__Task input__.
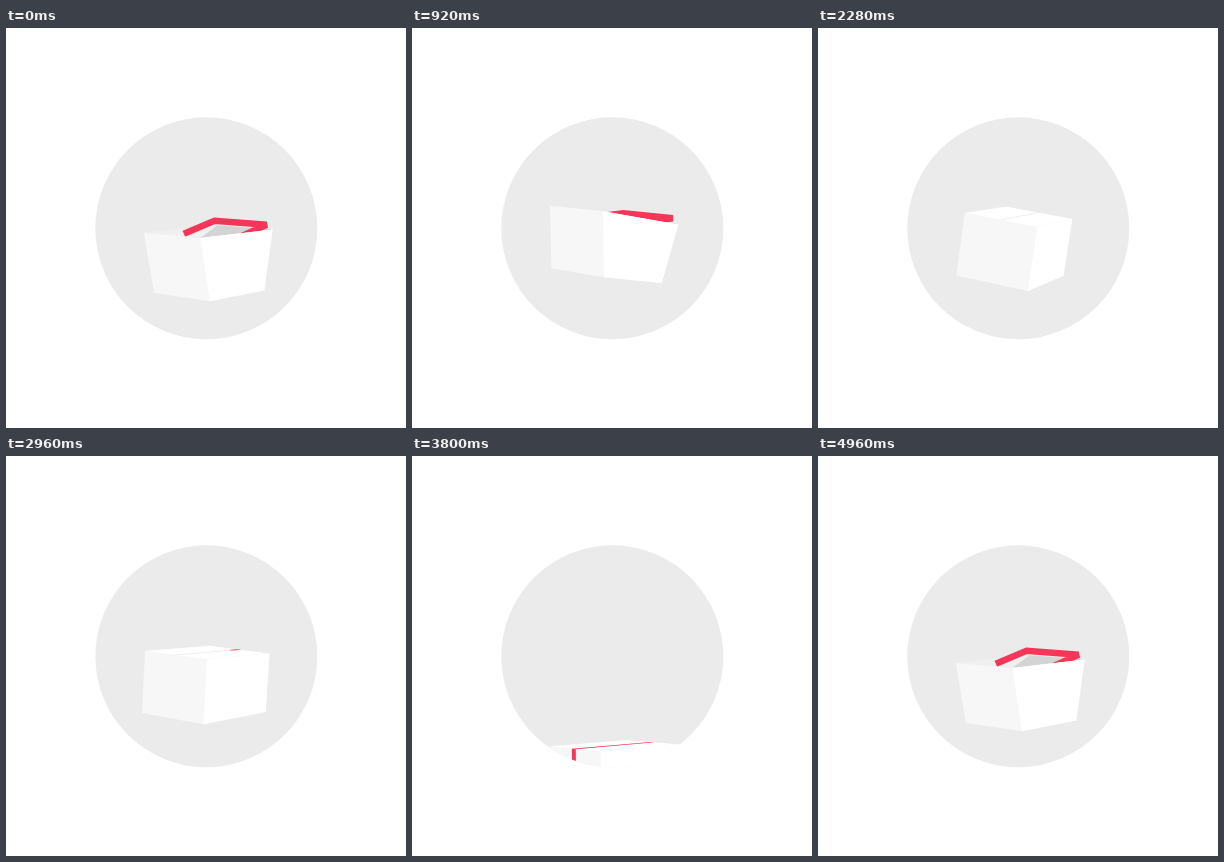
These frames come from a looping animation (400x400 px, 5000 ms). An HTML page with a canvas:

```html
<!DOCTYPE html>
<html lang="en">
<head>
<meta charset="utf-8">
<title>Basket becomes a parcel</title>
<style>
html, body { margin: 0; height: 100%; overflow: hidden; background: #fff; }
canvas { display: block; }
</style>
</head>
<body>
<canvas width="400" height="400"></canvas>
<script>
const ctx = document.querySelector('canvas').getContext('2d');
const RED = '#f63659', LIGHT = '#f7f7f7', WHITE = '#fff';
const LOOP = 5000, STEP = 40, LEAVE = 3840, ENTER = 4560;
const { sin, cos, PI } = Math;

// Half sizes of the box, and the camera distance
const A = 37, B = 55, H = 30.5, CAMERA = 900;

const smooth = k => k * k * (3 - 2 * k);
const easeIn = k => k ** 3;
const easeOut = k => 1 - (1 - k) ** 3;
const mix = (a, b, k) => a + (b - a) * k;
const progress = (t, a, b) => Math.min(1, Math.max(0, (t - a) / (b - a)));

// Centre of the box and its turn in degrees; ease leads to the next pose
const open = { t: 0, x: 203.5, y: 233.5, yaw: 41.2, pitch: 7.5, roll: 0 };
const taped = { t: 3480, x: 203, y: 232, yaw: 45.5, pitch: 7, roll: 0, ease: easeIn };
const poses = [
  open,
  { t: 920, x: 199, y: 217.5, yaw: 44, pitch: 0, roll: 7.8 },
  { t: 1640, x: 205, y: 219, yaw: 33.8, pitch: 4.6, roll: -4.6 },
  { t: 2280, x: 198.5, y: 218, yaw: 19.5, pitch: 9, roll: 8.2 },
  taped,
  { ...taped, t: LEAVE, y: 357 },
  { t: ENTER, x: 205, y: 91, yaw: 5, pitch: 2, roll: 0, ease: easeOut },
  { ...open, t: 4960, y: 235.5 },
  { ...open, t: LOOP }
];

function poseAt(t) {
  const i = poses.findIndex(p => p.t > t) - 1;
  const a = poses[i], b = poses[i + 1];
  const k = (a.ease || smooth)(progress(t, a.t, b.t));
  const at = key => mix(a[key], b[key], k);
  const angle = key => at(key) * PI / 180;
  return { x: at('x'), y: at('y'), yaw: angle('yaw'), pitch: angle('pitch'), roll: angle('roll') };
}

// u runs along the left face, v along the right face, y upwards
function camera({ x, y: top, yaw, pitch, roll }) {
  return (u, v, y) => {
    const across = v * sin(yaw) - u * cos(yaw);
    const depth = u * sin(yaw) + v * cos(yaw);
    const scale = CAMERA / (CAMERA + depth * cos(pitch) - y * sin(pitch));
    const px = across * scale;
    const py = -(y * cos(pitch) + depth * sin(pitch)) * scale;
    return [x + px * cos(roll) - py * sin(roll), top + px * sin(roll) + py * cos(roll)];
  };
}

function trace(points) {
  ctx.beginPath();
  points.forEach(p => ctx.lineTo(...p));
}
function fill(color, ...points) {
  trace(points);
  ctx.closePath();
  ctx.fillStyle = color;
  ctx.fill();
}
function line(color, width, ...points) {
  trace(points);
  ctx.strokeStyle = color;
  ctx.lineWidth = width;
  ctx.miterLimit = 2;
  ctx.stroke();
}

function drawHandle(point, t) {
  const late = t >= ENTER;
  const angle = late ? .21 : mix(.21, PI / 2, smooth(progress(t, 1120, 1400)));
  const arm = late ? 49 : 49 * (1 - smooth(progress(t, 1400, 1600)));
  if (!arm) return;
  const side = A * .94, pivot = H - 5;
  const v = arm * cos(angle), y = pivot + arm * sin(angle);
  line(RED, 6.5, point(side, 0, pivot), point(side, v, y), point(-side, v, y), point(-side, 0, pivot));
}

// side is -1 for the front flap, 1 for the back one; angle 0 is shut
function drawFlap(point, side, angle) {
  const u = side * A * (1 - cos(angle)), y = H + A * sin(angle);
  fill(WHITE, point(side * A, -B, H), point(side * A, B, H), point(u, B, y), point(u, -B, y));
}

function drawTape(point, t) {
  const w = 2.8;
  const end = mix(B, -B, progress(t, 2900, 3300));
  const hang = 15 * progress(t, 3300, 3460);
  fill(RED, point(-w, B, H), point(w, B, H), point(w, end, H), point(-w, end, H));
  fill(RED, point(-w, -B, H), point(w, -B, H), point(w, -B, H - hang), point(-w, -B, H - hang));
}

function drawBox(t) {
  const point = camera(poseAt(t));
  const base = B * (t < ENTER ? mix(.76, 1, smooth(progress(t, 920, 1640))) : .76);
  const left = point(A, -B, H), front = point(-A, -B, H), right = point(-A, B, H), back = point(A, B, H);
  const baseLeft = point(A, -base, -H), baseFront = point(-A, -base, -H), baseRight = point(-A, base, -H);
  const closing = t > 1680 && t < LEAVE;
  const angle = 1.5 * PI * (1 - smooth(progress(t, 1680, 2240)));
  const outside = angle > PI / 2;

  if (closing && outside) drawFlap(point, 1, angle);
  fill('#f0f0f0', left, back, front);
  fill('#d4d4d4', back, right, front);
  drawHandle(point, t);
  if (closing && !outside) drawFlap(point, 1, angle);

  fill(LIGHT, left, front, right, baseRight, baseFront, baseLeft);
  fill(WHITE, front, right, baseRight, baseFront);
  if (closing) {
    drawFlap(point, -1, angle);
    if (!angle) line('#f0f0f0', 1, point(0, -B, H), point(0, B, H));
    drawTape(point, t);
  }
}

function draw(t) {
  ctx.clearRect(0, 0, 400, 400);
  ctx.save();
  ctx.beginPath();
  ctx.arc(200.3, 200.3, 111, 0, 2 * PI);
  ctx.fillStyle = '#ebebeb';
  ctx.fill();
  ctx.clip();
  if (t < LEAVE || t >= ENTER) drawBox(t);
  ctx.restore();
}

const start = performance.now();
function frame() {
  const t = (performance.now() - start) % LOOP;
  draw(Math.floor(t / STEP) * STEP);
  requestAnimationFrame(frame);
}
frame();
</script>
</body>
</html>
```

__Problem description__. Show me each line of the listing above with "points" in it.

__Expected answer__.
function trace(points) {
  points.forEach(p => ctx.lineTo(...p));
function fill(color, ...points) {
  trace(points);
function line(color, width, ...points) {
  trace(points);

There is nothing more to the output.